» **Work order**: Should a line below contain the word "cream", report it.

» **Dataset excerpts**:
====
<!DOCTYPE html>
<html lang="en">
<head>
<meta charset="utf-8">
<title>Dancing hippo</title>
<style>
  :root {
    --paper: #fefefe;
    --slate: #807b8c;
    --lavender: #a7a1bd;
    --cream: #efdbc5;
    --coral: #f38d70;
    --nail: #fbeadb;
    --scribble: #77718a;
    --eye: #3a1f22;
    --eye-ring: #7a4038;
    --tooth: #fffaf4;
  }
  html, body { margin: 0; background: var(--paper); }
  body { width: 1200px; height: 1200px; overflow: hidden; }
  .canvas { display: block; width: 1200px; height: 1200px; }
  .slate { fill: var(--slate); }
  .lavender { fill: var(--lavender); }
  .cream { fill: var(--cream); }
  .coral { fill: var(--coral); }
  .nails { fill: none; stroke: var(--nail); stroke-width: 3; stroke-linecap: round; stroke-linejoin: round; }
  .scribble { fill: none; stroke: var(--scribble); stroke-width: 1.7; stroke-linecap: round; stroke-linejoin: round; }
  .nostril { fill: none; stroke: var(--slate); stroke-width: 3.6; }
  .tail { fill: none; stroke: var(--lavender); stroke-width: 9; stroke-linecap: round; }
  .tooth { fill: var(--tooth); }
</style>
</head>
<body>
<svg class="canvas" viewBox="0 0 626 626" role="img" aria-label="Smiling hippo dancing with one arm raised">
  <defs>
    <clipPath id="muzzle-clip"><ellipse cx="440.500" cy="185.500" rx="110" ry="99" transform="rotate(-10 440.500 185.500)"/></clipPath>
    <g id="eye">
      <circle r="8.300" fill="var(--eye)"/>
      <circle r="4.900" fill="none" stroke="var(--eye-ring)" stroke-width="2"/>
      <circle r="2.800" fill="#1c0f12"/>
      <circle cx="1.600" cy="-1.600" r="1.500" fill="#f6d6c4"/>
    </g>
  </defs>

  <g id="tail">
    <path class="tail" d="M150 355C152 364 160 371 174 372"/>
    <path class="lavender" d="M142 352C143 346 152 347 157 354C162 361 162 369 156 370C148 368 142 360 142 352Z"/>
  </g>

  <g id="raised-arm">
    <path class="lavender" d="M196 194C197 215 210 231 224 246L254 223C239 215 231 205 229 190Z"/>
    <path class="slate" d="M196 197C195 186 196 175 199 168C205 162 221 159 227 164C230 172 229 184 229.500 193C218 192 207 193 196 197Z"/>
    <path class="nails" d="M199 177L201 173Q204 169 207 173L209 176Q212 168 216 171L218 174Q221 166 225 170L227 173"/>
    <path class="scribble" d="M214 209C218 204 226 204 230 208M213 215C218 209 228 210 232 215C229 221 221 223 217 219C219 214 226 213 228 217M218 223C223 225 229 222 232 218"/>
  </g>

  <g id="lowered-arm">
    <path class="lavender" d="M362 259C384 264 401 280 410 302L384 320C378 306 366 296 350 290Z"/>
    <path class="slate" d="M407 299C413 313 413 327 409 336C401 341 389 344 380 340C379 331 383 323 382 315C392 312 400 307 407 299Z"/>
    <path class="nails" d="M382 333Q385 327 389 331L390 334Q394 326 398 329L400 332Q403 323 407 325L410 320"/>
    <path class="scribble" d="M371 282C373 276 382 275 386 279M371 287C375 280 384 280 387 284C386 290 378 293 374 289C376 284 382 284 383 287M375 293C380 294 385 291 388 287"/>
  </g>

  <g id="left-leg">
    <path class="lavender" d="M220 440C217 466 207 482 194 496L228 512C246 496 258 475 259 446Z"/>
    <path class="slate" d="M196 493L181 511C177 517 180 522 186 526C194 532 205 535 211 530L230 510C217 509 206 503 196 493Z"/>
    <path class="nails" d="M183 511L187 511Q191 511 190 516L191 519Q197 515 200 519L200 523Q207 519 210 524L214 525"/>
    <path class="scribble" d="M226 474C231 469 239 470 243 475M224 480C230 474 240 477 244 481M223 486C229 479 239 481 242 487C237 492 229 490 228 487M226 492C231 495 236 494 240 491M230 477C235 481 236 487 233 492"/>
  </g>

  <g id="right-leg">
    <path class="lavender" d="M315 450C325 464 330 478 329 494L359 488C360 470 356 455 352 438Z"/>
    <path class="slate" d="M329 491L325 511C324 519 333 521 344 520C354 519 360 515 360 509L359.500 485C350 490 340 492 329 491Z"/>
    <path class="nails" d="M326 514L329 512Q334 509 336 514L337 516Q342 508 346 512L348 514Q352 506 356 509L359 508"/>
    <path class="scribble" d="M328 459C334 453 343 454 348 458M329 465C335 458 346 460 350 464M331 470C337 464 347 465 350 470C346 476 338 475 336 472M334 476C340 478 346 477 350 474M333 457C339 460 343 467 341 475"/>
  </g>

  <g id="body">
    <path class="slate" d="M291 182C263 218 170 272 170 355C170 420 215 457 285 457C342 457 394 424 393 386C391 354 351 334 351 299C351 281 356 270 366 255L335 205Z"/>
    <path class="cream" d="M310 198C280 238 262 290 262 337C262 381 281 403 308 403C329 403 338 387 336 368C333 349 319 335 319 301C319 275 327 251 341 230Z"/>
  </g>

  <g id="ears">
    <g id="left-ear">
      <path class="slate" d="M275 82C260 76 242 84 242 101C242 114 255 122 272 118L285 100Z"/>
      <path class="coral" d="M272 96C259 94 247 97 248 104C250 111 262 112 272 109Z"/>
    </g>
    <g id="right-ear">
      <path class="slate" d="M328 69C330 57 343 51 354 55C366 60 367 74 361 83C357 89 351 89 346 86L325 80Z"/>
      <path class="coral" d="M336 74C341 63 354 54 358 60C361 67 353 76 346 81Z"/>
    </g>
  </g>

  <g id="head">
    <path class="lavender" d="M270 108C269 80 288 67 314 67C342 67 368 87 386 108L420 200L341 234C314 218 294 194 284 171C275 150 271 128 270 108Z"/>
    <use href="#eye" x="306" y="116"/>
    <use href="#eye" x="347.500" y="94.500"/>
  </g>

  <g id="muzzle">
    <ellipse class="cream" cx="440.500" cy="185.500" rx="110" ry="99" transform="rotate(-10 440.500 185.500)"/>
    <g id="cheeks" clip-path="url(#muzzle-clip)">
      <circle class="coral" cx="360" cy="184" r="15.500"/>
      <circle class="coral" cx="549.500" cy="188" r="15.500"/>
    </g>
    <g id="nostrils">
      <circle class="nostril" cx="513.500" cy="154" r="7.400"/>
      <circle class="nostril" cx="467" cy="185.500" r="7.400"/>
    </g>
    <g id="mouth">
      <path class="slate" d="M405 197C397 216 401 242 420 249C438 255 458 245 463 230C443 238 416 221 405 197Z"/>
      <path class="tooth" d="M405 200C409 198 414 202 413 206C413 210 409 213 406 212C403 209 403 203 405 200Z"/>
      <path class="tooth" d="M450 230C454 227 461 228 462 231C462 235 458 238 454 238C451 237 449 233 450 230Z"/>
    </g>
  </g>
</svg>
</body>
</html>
====
» **Completed task**:
    --cream: #efdbc5;
  .cream { fill: var(--cream); }
    <path class="cream" d="M310 198C280 238 262 290 262 337C262 381 281 403 308 403C329 403 338 387 336 368C333 349 319 335 319 301C319 275 327 251 341 230Z"/>
    <ellipse class="cream" cx="440.500" cy="185.500" rx="110" ry="99" transform="rotate(-10 440.500 185.500)"/>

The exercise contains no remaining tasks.